### DATA PROVIDED

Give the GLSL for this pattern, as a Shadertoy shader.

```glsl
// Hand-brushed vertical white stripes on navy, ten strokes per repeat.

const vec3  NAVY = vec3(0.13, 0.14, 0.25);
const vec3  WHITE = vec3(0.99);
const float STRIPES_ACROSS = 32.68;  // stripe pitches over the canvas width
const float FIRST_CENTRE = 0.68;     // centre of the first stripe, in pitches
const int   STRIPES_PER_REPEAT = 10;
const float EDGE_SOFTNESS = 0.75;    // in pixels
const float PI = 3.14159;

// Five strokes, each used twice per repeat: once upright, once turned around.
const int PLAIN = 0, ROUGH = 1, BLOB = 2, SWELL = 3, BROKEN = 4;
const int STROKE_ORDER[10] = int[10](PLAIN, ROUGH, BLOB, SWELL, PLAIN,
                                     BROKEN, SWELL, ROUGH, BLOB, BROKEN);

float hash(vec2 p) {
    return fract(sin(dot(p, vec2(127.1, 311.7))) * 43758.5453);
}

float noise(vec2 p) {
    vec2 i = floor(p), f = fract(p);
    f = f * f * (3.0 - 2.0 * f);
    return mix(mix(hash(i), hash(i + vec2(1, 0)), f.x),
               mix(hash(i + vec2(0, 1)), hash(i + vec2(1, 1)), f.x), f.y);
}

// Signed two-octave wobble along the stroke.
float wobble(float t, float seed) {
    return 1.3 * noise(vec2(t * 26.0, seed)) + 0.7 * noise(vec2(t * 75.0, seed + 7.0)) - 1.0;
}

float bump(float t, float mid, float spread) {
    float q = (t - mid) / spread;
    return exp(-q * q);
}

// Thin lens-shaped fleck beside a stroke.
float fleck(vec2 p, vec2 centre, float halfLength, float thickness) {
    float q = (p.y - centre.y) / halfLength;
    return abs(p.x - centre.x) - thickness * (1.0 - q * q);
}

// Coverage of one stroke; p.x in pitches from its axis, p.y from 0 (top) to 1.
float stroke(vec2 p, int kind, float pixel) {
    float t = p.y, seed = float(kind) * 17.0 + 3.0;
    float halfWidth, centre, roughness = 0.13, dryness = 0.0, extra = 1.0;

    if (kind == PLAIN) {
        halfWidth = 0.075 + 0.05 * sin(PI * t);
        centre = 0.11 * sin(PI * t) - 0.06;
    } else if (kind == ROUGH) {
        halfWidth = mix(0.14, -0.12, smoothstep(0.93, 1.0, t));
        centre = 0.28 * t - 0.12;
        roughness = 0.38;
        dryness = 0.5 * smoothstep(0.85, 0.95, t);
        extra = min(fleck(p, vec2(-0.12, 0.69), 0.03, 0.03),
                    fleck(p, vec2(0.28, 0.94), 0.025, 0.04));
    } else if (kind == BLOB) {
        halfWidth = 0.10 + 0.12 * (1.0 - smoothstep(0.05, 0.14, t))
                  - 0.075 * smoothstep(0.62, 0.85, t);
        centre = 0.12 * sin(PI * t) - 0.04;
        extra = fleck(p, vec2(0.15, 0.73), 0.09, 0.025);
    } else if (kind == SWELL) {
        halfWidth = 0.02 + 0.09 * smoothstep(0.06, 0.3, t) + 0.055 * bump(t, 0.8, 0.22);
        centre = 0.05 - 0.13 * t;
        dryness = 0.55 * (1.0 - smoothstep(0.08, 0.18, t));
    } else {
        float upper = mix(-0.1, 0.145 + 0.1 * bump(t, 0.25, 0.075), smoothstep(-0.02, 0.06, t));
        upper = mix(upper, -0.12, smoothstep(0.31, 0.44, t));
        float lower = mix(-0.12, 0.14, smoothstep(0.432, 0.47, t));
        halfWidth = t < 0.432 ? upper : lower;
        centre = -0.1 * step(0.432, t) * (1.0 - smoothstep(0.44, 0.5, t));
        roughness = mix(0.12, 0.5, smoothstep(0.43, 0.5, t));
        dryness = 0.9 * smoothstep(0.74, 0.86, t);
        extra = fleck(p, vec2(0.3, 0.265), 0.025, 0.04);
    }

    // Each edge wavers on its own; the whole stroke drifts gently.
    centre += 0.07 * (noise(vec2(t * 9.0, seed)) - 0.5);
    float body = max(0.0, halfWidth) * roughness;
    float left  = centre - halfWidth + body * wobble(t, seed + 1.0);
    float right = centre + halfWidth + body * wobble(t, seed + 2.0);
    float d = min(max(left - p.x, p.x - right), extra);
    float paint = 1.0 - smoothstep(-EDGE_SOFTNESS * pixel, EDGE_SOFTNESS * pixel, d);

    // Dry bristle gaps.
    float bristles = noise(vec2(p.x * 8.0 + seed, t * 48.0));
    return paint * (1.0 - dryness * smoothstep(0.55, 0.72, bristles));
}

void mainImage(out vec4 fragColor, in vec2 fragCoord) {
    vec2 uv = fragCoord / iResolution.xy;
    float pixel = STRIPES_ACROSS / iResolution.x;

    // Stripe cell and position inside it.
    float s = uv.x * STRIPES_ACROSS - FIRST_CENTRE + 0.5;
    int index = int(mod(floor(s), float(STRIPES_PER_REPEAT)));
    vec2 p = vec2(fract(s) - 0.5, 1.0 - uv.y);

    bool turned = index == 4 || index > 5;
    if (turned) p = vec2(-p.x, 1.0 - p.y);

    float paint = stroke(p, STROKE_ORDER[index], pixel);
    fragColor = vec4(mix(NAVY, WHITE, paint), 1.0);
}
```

######

Find every line in the records that contains the word "body"; copy those lines.

    float body = max(0.0, halfWidth) * roughness;
    float left  = centre - halfWidth + body * wobble(t, seed + 1.0);
    float right = centre + halfWidth + body * wobble(t, seed + 2.0);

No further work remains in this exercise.